DIRECTIONS:
In your copy, include every line of the records exactly and no picture at all.

DATA SECTION:
--- START ---
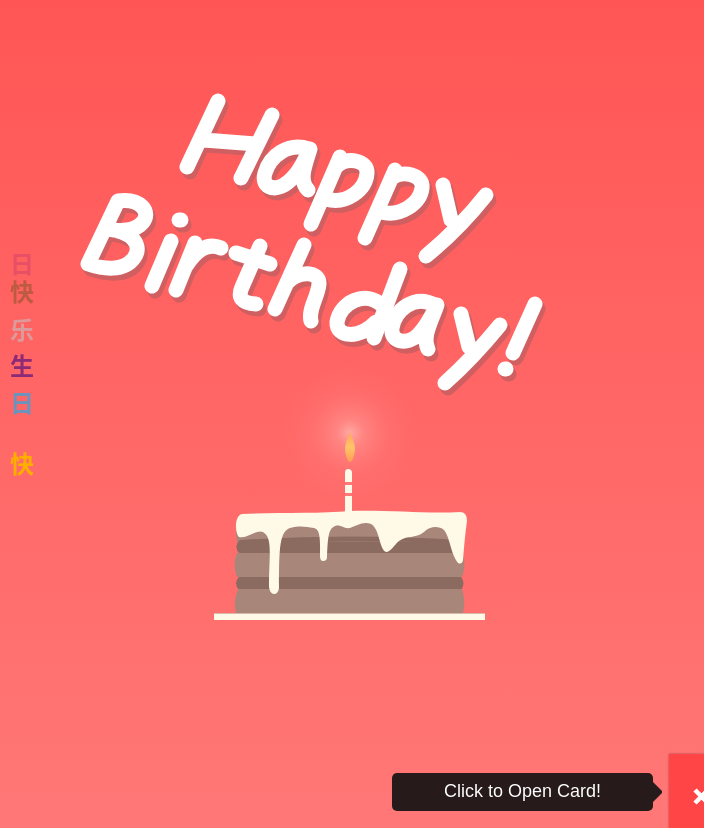
<!DOCTYPE html>
<html lang="en">
<head>
<meta charset="utf-8">
<title>Happy Birthday!</title>
<style>
:root {
  --coral-top: #ff5655;
  --coral-bottom: #ff7877;
  --letter: #ffffff;
  --letter-shade: #cf5f60;
  --icing: #fffae8;
  --sponge: #a8877a;
  --filling: #8b6a60;
  --tip: #271a1a;
  --panel: #ff4545;
}
* { box-sizing: border-box; margin: 0; padding: 0; }
html, body { width: 704px; height: 828px; overflow: hidden; }
.card {
  position: relative;
  width: 704px;
  height: 828px;
  overflow: hidden;
  background: linear-gradient(var(--coral-top), var(--coral-bottom));
}
.artwork { position: absolute; inset: 0; display: block; }
.strokes { fill: none; stroke-width: 15; stroke-linecap: round; stroke-linejoin: round; }
.shade { stroke: var(--letter-shade); }
.face { stroke: var(--letter); }
.icing { fill: var(--icing); }
.sponge { fill: var(--sponge); }
.filling { fill: var(--filling); }
.greeting span {
  position: absolute;
  left: 10px;
  width: 24px;
  height: 24px;
  font: 700 24px/24px "Noto Sans CJK SC", sans-serif;
}
.tip {
  position: absolute;
  left: 392px;
  top: 773px;
  width: 261px;
  height: 38px;
  border-radius: 5px;
  background: var(--tip);
  color: #fff;
  font: 18px/37px "Liberation Sans", sans-serif;
  text-align: center;
  text-decoration: none;
}
.tip-arrow { position: absolute; left: 652px; top: 781px; }
.open-panel {
  position: absolute;
  left: 669px;
  top: 754px;
  width: 35px;
  height: 74px;
  overflow: hidden;
  background: var(--panel);
  box-shadow: 0 0 2px rgba(110, 30, 30, .6);
}
.open-panel svg { display: block; }
</style>
</head>
<body>
<main class="card">
  <svg class="artwork" width="704" height="828" viewBox="0 0 704 828" role="img" aria-label="Happy Birthday! A slice of chocolate cake with icing and one lit candle">
    <defs>
      <radialGradient id="glow">
        <stop offset="0" stop-color="#ffc0b8" stop-opacity=".75"/>
        <stop offset=".2" stop-color="#ff9c97" stop-opacity=".55"/>
        <stop offset=".6" stop-color="#ff8584" stop-opacity=".2"/>
        <stop offset="1" stop-color="#ff7f7e" stop-opacity="0"/>
      </radialGradient>
      <linearGradient id="flame" x1="0" y1="0" x2="0" y2="1">
        <stop offset="0" stop-color="#ffa35c"/>
        <stop offset=".5" stop-color="#ffc56a"/>
        <stop offset="1" stop-color="#ff9d55"/>
      </linearGradient>
      <g id="lettering">
        <g id="happy">
          <path d="M218 101L187 167M272 115L241 178M204 140L257 144"/>
          <path d="M309 149C288 142 270 156 265 173C261 187 273 191 284 185C297 177 304 162 310 149C304 168 299 180 308 190"/>
          <path d="M340 157L311 224M336 167C346 156 368 160 367 173C366 190 346 205 326 199"/>
          <path d="M395 170L365 238M391 179C402 169 424 175 422 188C420 204 400 217 381 212"/>
          <path d="M443 185L451 220M486 195Q459 229 426 256"/>
        </g>
        <g id="birthday">
          <path d="M118 201L88 264M118 201C141 198 151 212 143 222C136 231 121 232 107 229C133 231 143 246 134 258C124 272 103 269 88 264"/>
          <path d="M171 241L152 286M179 220L181 220"/>
          <path d="M195 243L176 290M186 266C196 251 207 242 221 248"/>
          <path d="M260 246L242 287Q235 303 256 304M236 253L270 264"/>
          <path d="M304 245L275 309M287 283C298 270 320 271 319 284C318 297 308 309 311 321"/>
          <path d="M400 269L374 338M383 306C365 289 340 303 337 322C336 338 360 339 376 322"/>
          <path d="M435 305C414 294 395 310 392 328C390 343 408 345 418 335C427 326 432 315 437 305C431 322 422 337 428 349"/>
          <path d="M461 314L469 347M500 325Q473 358 445 383"/>
          <path d="M535 304L513 353M505 369L506 369"/>
        </g>
      </g>
    </defs>

    <use href="#lettering" class="strokes shade" x="2" y="3"/>
    <use href="#lettering" class="strokes shade" x="3" y="5"/>
    <use href="#lettering" class="strokes face"/>

    <circle cx="350" cy="433" r="68" fill="url(#glow)"/>
    <g id="candle">
      <path d="M350 432C353 439 355 444 355 450C354 458 352 462 350 462C348 462 346 458 345 450C345 444 347 439 350 432Z" fill="url(#flame)"/>
      <path class="icing" d="M345 482V473Q345 469 348 469Q352 469 352 473V482ZM345 485H352V493H345ZM345 496H352V514H345Z"/>
      <path d="M345 482H352V485H345ZM345 493H352V496H345Z" fill="#ff7776"/>
    </g>

    <g id="cake">
      <path class="sponge" d="M238 522H463V545H238Q234 534 238 522Z"/>
      <path class="filling" d="M240 540Q349 533 461 540Q466 547 461 554H240Q233 547 240 540Z"/>
      <path class="sponge" d="M249 541H450L462 553Q467 565 462 577H237Q232 565 237 553L249 551Z"/>
      <path class="filling" d="M239 577H461Q466 583 461 590H239Q233 583 239 577Z"/>
      <path class="filling" d="M240 540Q350 543 461 540Q466 547 461 553H240Q233 547 240 540Z"/>
      <path class="sponge" d="M238 589H462Q466 601 463 613H236Q233 601 238 589Z"/>
      <path class="icing" d="M242 514C277 512 319 514 350 511C389 510 429 514 460 512Q467 512 467 521C465 535 464 547 463 560Q462 565 458 563C451 555 450 537 444 530C438 525 429 527 424 532C415 539 407 535 399 541C394 545 391 552 386 552C379 549 380 529 371 524C363 521 356 526 350 528C343 529 341 524 335 526C328 529 328 538 327 557Q327 561 323 561Q320 561 320 556C320 543 321 529 314 528C306 527 301 525 290 528C280 532 279 545 279 588Q278 594 274 594Q270 594 269 587C269 554 273 538 263 532C256 529 248 539 239 537C235 533 234 516 242 514Z"/>
      <rect id="plate" class="icing" x="214" y="613" width="271" height="7"/>
      <path d="M214 613.5H485" stroke="#d8b9a8" stroke-width="1"/>
    </g>
  </svg>

  <div class="greeting" lang="zh-Hans">
    <span style="top:251px;color:#e64f66">日</span>
    <span style="top:279px;color:#bd5a42">快</span>
    <span style="top:317px;color:#dc9a9a">乐</span>
    <span style="top:353px;color:#8c2a78">生</span>
    <span style="top:390px;color:#6a94bd">日</span>
    <span style="top:451px;color:#ffae00">快</span>
  </div>

  <a class="tip" href="#">Click to Open Card!</a>
  <svg class="tip-arrow" width="11" height="22" viewBox="0 0 11 22" aria-hidden="true">
    <polygon points="0,0 10,10 10,12 0,22" fill="#271a1a"/>
  </svg>
  <a class="open-panel" href="#" aria-label="Open card">
    <svg width="35" height="74" viewBox="0 0 35 74" aria-hidden="true">
      <path d="M26 36L39 49M26 49L39 36" fill="none" stroke="#fff" stroke-width="4.5"/>
    </svg>
  </a>
</main>
</body>
</html>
--- END ---
RESPONSE TO THIS EXERCISE:
<!DOCTYPE html>
<html lang="en">
<head>
<meta charset="utf-8">
<title>Happy Birthday!</title>
<style>
:root {
  --coral-top: #ff5655;
  --coral-bottom: #ff7877;
  --letter: #ffffff;
  --letter-shade: #cf5f60;
  --icing: #fffae8;
  --sponge: #a8877a;
  --filling: #8b6a60;
  --tip: #271a1a;
  --panel: #ff4545;
}
* { box-sizing: border-box; margin: 0; padding: 0; }
html, body { width: 704px; height: 828px; overflow: hidden; }
.card {
  position: relative;
  width: 704px;
  height: 828px;
  overflow: hidden;
  background: linear-gradient(var(--coral-top), var(--coral-bottom));
}
.artwork { position: absolute; inset: 0; display: block; }
.strokes { fill: none; stroke-width: 15; stroke-linecap: round; stroke-linejoin: round; }
.shade { stroke: var(--letter-shade); }
.face { stroke: var(--letter); }
.icing { fill: var(--icing); }
.sponge { fill: var(--sponge); }
.filling { fill: var(--filling); }
.greeting span {
  position: absolute;
  left: 10px;
  width: 24px;
  height: 24px;
  font: 700 24px/24px "Noto Sans CJK SC", sans-serif;
}
.tip {
  position: absolute;
  left: 392px;
  top: 773px;
  width: 261px;
  height: 38px;
  border-radius: 5px;
  background: var(--tip);
  color: #fff;
  font: 18px/37px "Liberation Sans", sans-serif;
  text-align: center;
  text-decoration: none;
}
.tip-arrow { position: absolute; left: 652px; top: 781px; }
.open-panel {
  position: absolute;
  left: 669px;
  top: 754px;
  width: 35px;
  height: 74px;
  overflow: hidden;
  background: var(--panel);
  box-shadow: 0 0 2px rgba(110, 30, 30, .6);
}
.open-panel svg { display: block; }
</style>
</head>
<body>
<main class="card">
  <svg class="artwork" width="704" height="828" viewBox="0 0 704 828" role="img" aria-label="Happy Birthday! A slice of chocolate cake with icing and one lit candle">
    <defs>
      <radialGradient id="glow">
        <stop offset="0" stop-color="#ffc0b8" stop-opacity=".75"/>
        <stop offset=".2" stop-color="#ff9c97" stop-opacity=".55"/>
        <stop offset=".6" stop-color="#ff8584" stop-opacity=".2"/>
        <stop offset="1" stop-color="#ff7f7e" stop-opacity="0"/>
      </radialGradient>
      <linearGradient id="flame" x1="0" y1="0" x2="0" y2="1">
        <stop offset="0" stop-color="#ffa35c"/>
        <stop offset=".5" stop-color="#ffc56a"/>
        <stop offset="1" stop-color="#ff9d55"/>
      </linearGradient>
      <g id="lettering">
        <g id="happy">
          <path d="M218 101L187 167M272 115L241 178M204 140L257 144"/>
          <path d="M309 149C288 142 270 156 265 173C261 187 273 191 284 185C297 177 304 162 310 149C304 168 299 180 308 190"/>
          <path d="M340 157L311 224M336 167C346 156 368 160 367 173C366 190 346 205 326 199"/>
          <path d="M395 170L365 238M391 179C402 169 424 175 422 188C420 204 400 217 381 212"/>
          <path d="M443 185L451 220M486 195Q459 229 426 256"/>
        </g>
        <g id="birthday">
          <path d="M118 201L88 264M118 201C141 198 151 212 143 222C136 231 121 232 107 229C133 231 143 246 134 258C124 272 103 269 88 264"/>
          <path d="M171 241L152 286M179 220L181 220"/>
          <path d="M195 243L176 290M186 266C196 251 207 242 221 248"/>
          <path d="M260 246L242 287Q235 303 256 304M236 253L270 264"/>
          <path d="M304 245L275 309M287 283C298 270 320 271 319 284C318 297 308 309 311 321"/>
          <path d="M400 269L374 338M383 306C365 289 340 303 337 322C336 338 360 339 376 322"/>
          <path d="M435 305C414 294 395 310 392 328C390 343 408 345 418 335C427 326 432 315 437 305C431 322 422 337 428 349"/>
          <path d="M461 314L469 347M500 325Q473 358 445 383"/>
          <path d="M535 304L513 353M505 369L506 369"/>
        </g>
      </g>
    </defs>

    <use href="#lettering" class="strokes shade" x="2" y="3"/>
    <use href="#lettering" class="strokes shade" x="3" y="5"/>
    <use href="#lettering" class="strokes face"/>

    <circle cx="350" cy="433" r="68" fill="url(#glow)"/>
    <g id="candle">
      <path d="M350 432C353 439 355 444 355 450C354 458 352 462 350 462C348 462 346 458 345 450C345 444 347 439 350 432Z" fill="url(#flame)"/>
      <path class="icing" d="M345 482V473Q345 469 348 469Q352 469 352 473V482ZM345 485H352V493H345ZM345 496H352V514H345Z"/>
      <path d="M345 482H352V485H345ZM345 493H352V496H345Z" fill="#ff7776"/>
    </g>

    <g id="cake">
      <path class="sponge" d="M238 522H463V545H238Q234 534 238 522Z"/>
      <path class="filling" d="M240 540Q349 533 461 540Q466 547 461 554H240Q233 547 240 540Z"/>
      <path class="sponge" d="M249 541H450L462 553Q467 565 462 577H237Q232 565 237 553L249 551Z"/>
      <path class="filling" d="M239 577H461Q466 583 461 590H239Q233 583 239 577Z"/>
      <path class="filling" d="M240 540Q350 543 461 540Q466 547 461 553H240Q233 547 240 540Z"/>
      <path class="sponge" d="M238 589H462Q466 601 463 613H236Q233 601 238 589Z"/>
      <path class="icing" d="M242 514C277 512 319 514 350 511C389 510 429 514 460 512Q467 512 467 521C465 535 464 547 463 560Q462 565 458 563C451 555 450 537 444 530C438 525 429 527 424 532C415 539 407 535 399 541C394 545 391 552 386 552C379 549 380 529 371 524C363 521 356 526 350 528C343 529 341 524 335 526C328 529 328 538 327 557Q327 561 323 561Q320 561 320 556C320 543 321 529 314 528C306 527 301 525 290 528C280 532 279 545 279 588Q278 594 274 594Q270 594 269 587C269 554 273 538 263 532C256 529 248 539 239 537C235 533 234 516 242 514Z"/>
      <rect id="plate" class="icing" x="214" y="613" width="271" height="7"/>
      <path d="M214 613.5H485" stroke="#d8b9a8" stroke-width="1"/>
    </g>
  </svg>

  <div class="greeting" lang="zh-Hans">
    <span style="top:251px;color:#e64f66">日</span>
    <span style="top:279px;color:#bd5a42">快</span>
    <span style="top:317px;color:#dc9a9a">乐</span>
    <span style="top:353px;color:#8c2a78">生</span>
    <span style="top:390px;color:#6a94bd">日</span>
    <span style="top:451px;color:#ffae00">快</span>
  </div>

  <a class="tip" href="#">Click to Open Card!</a>
  <svg class="tip-arrow" width="11" height="22" viewBox="0 0 11 22" aria-hidden="true">
    <polygon points="0,0 10,10 10,12 0,22" fill="#271a1a"/>
  </svg>
  <a class="open-panel" href="#" aria-label="Open card">
    <svg width="35" height="74" viewBox="0 0 35 74" aria-hidden="true">
      <path d="M26 36L39 49M26 49L39 36" fill="none" stroke="#fff" stroke-width="4.5"/>
    </svg>
  </a>
</main>
</body>
</html>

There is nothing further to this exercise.